Jersey statue of slave trader defaced with paint

  • Published
White paint on face and body of George Carteret statue
Image caption,
The spill is thought to have happened on Wednesday evening in St Peter, Jersey

The statue of a slave trader in Jersey has been covered with white paint.

The sculpture of Sir George Carteret, a 17th Century bailiff and lieutenant governor of Jersey, was targeted on Wednesday night.

Some had called for the removal of the statue in St Peter's square due to Sir George's role in the Royal African Company (RAC), a group of merchants that traded slaves in West Africa.

Jersey Police said it was being treated as a case of malicious damage.

Deputy Montford Tadier said: "George de Carteret was somebody who made his profit off the back of dehumanising other human beings and trading them as slaves.

"So it's quite right, in the modern day context, that we question why a statue was put up to him by the constable of St Peter in 2014."

Image caption,
Former constable John Refault said the statue acknowledged "probably the most important" person in Jersey's history

Prof William Pettigrew, of Lancaster University, described the RAC as "the single most prolific trader of slaves".

The company, funded by Sir George and others, transported about 150,000 slaves from West Africa to the Caribbean in the 17th Century.

"There's no doubt he knew exactly what his money was going towards," Prof Pettigrew said.

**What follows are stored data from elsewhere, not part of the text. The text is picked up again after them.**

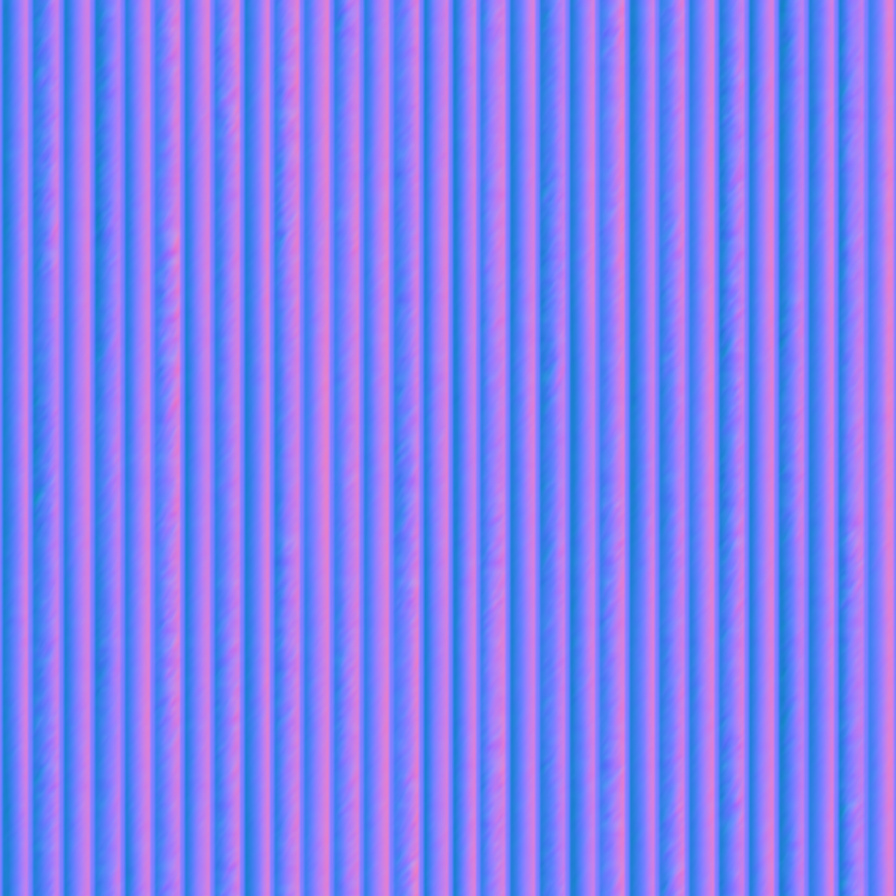
A WebGL 1 fragment shader for this texture map:

```glsl
precision highp float;

uniform vec2 u_resolution;

const float RIB_COUNT = 30.0;
const float RIB_DRIFT = 0.11;        // sideways shift of the left ribs, in rib widths
const float SMOOTH_SLOPE = 0.78;     // normal.x on the flanks of smooth ribs
const float ROUGH_SLOPE = 0.70;      // normal.x on the flanks of rough ribs
const float SLOPE_VARIATION = 0.14;  // flank difference between ribs
const float CREST_CENTRE = 0.50;
const float CREST_VARIATION = 0.20;  // crest shift between ribs, in rib widths
const float TILT_VARIATION = 0.20;   // whole rib turned to one side
const float BROAD_TILT = 0.14;       // slow turn over groups of ribs
const float END_TILT = 0.14;         // first rib turned left, last one right
const float GROOVE_WIDTH = 0.15;     // soft turn at each rib edge
const float LEAN_VARIATION = 0.17;   // slow tilt along each rib
const float STREAK_STRENGTH = 0.08;
const float MOTTLE_STRENGTH = 0.12;
const vec2 MOTTLE_SCALE = vec2(70.0, 44.0);
const float MOTTLE_SLANT = 0.5;
const float MAX_SLOPE = 0.76;
const float HALF_PI = 1.5707963;

float hash(vec2 p) {
    vec3 q = fract(vec3(p.xyx) * 0.1031);
    q += dot(q, q.yzx + 33.33);
    return fract((q.x + q.y) * q.z);
}

float valueNoise(vec2 p) {
    vec2 cell = floor(p);
    vec2 f = fract(p);
    f = f * f * f * (f * (f * 6.0 - 15.0) + 10.0);
    float low = mix(hash(cell), hash(cell + vec2(1.0, 0.0)), f.x);
    float high = mix(hash(cell + vec2(0.0, 1.0)), hash(cell + 1.0), f.x);
    return mix(low, high, f.y);
}

// Slanted two-octave bumps
float mottleHeight(vec2 uv) {
    vec2 p = vec2(uv.x - MOTTLE_SLANT * uv.y, uv.y) * MOTTLE_SCALE;
    return valueNoise(p) + 0.35 * valueNoise(p * 2.1 + 17.0);
}

vec2 mottleSlope(vec2 uv) {
    const float STEP = 0.003;
    float here = mottleHeight(uv);
    return vec2(here - mottleHeight(uv + vec2(STEP, 0.0)),
                here - mottleHeight(uv + vec2(0.0, STEP))) / (STEP * 60.0);
}

// Ribs start on the left edge, lag a little, then catch up mid-way
float ribCoordinate(float x) {
    float c = x * RIB_COUNT;
    return c - RIB_DRIFT * (smoothstep(0.0, 4.0, c) - smoothstep(14.6, 16.4, c));
}

// Sideways normal of a rounded rib with its own crest position and flanks
float ribSlope(float t, float id, float rough) {
    float crest = CREST_CENTRE + CREST_VARIATION * (hash(vec2(id, 23.0)) - 0.5);
    float flank = step(crest, t);
    float side = (t - crest) / mix(crest, 1.0 - crest, flank);
    float variation = hash(vec2(id + 3.0, 11.0 + 8.0 * flank)) - 0.5;
    float steepness = mix(SMOOTH_SLOPE, ROUGH_SLOPE, rough) + SLOPE_VARIATION * variation;
    return steepness * sin(HALF_PI * side);
}

// Turn shared by the full width of one rib
float ribTilt(float id) {
    float own = TILT_VARIATION * (hash(vec2(id, 31.0)) - 0.5);
    float broad = BROAD_TILT * (valueNoise(vec2(id * 0.23, 3.5)) - 0.5);
    float ends = END_TILT * (step(RIB_COUNT - 1.5, id) - step(id, 0.5));
    return own + broad + ends;
}

void main() {
    vec2 uv = gl_FragCoord.xy / u_resolution;
    float rib = ribCoordinate(uv.x);
    float id = floor(rib);
    float t = fract(rib);
    float rough = mod(id + step(14.5, id), 2.0);
    float groove = smoothstep(0.0, GROOVE_WIDTH, min(t, 1.0 - t));
    float crown = smoothstep(0.0, 0.3, t) * smoothstep(1.0, 0.7, t);

    // Rib body with slow tilt and lengthwise streaks
    float lean = valueNoise(vec2(id * 7.0, uv.y * 4.0)) - 0.5;
    float streak = valueNoise(vec2(rib * 4.0, uv.y * 7.0 + 40.0)) - 0.5;
    vec2 slope = vec2(ribSlope(t, id, rough) + ribTilt(id), 0.0);
    slope.x += LEAN_VARIATION * lean;
    slope.x = groove * clamp(slope.x, -MAX_SLOPE, MAX_SLOPE);
    slope.x += crown * STREAK_STRENGTH * streak;

    // Rougher surface on every other rib, in patches
    float patches = smoothstep(0.2, 0.8, valueNoise(vec2(id * 3.0, uv.y * 8.0)));
    float wear = mix(0.3, 0.6 + 0.3 * hash(vec2(id, 5.0)), rough);
    wear *= mix(0.6, 1.0, patches) * (0.25 + 0.75 * crown);
    slope += MOTTLE_STRENGTH * wear * mottleSlope(uv);

    // Encode the unit normal as colour
    float facing = sqrt(max(0.0, 1.0 - dot(slope, slope)));
    gl_FragColor = vec4(0.5 + 0.5 * vec3(slope, facing), 1.0);
}
```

Sir George Carteret

  • Born in St Peter, Jersey in 1610
  • Received a knighthood after serving as a naval officer and lieutenant governor of Jersey
  • A Royalist who helped to shelter the prince and future King Charles II in Jersey during the English Civil War
  • He was given a large grant of land for his help, which became known as New Jersey in North America under his charge

The former Constable of St Peter, John Refault, said he had commissioned the statue to acknowledge "probably the most important" person in Jersey's history.

"I don't think we should forget the bad, because remembering the bad stops us from doing the same thing over again," he said.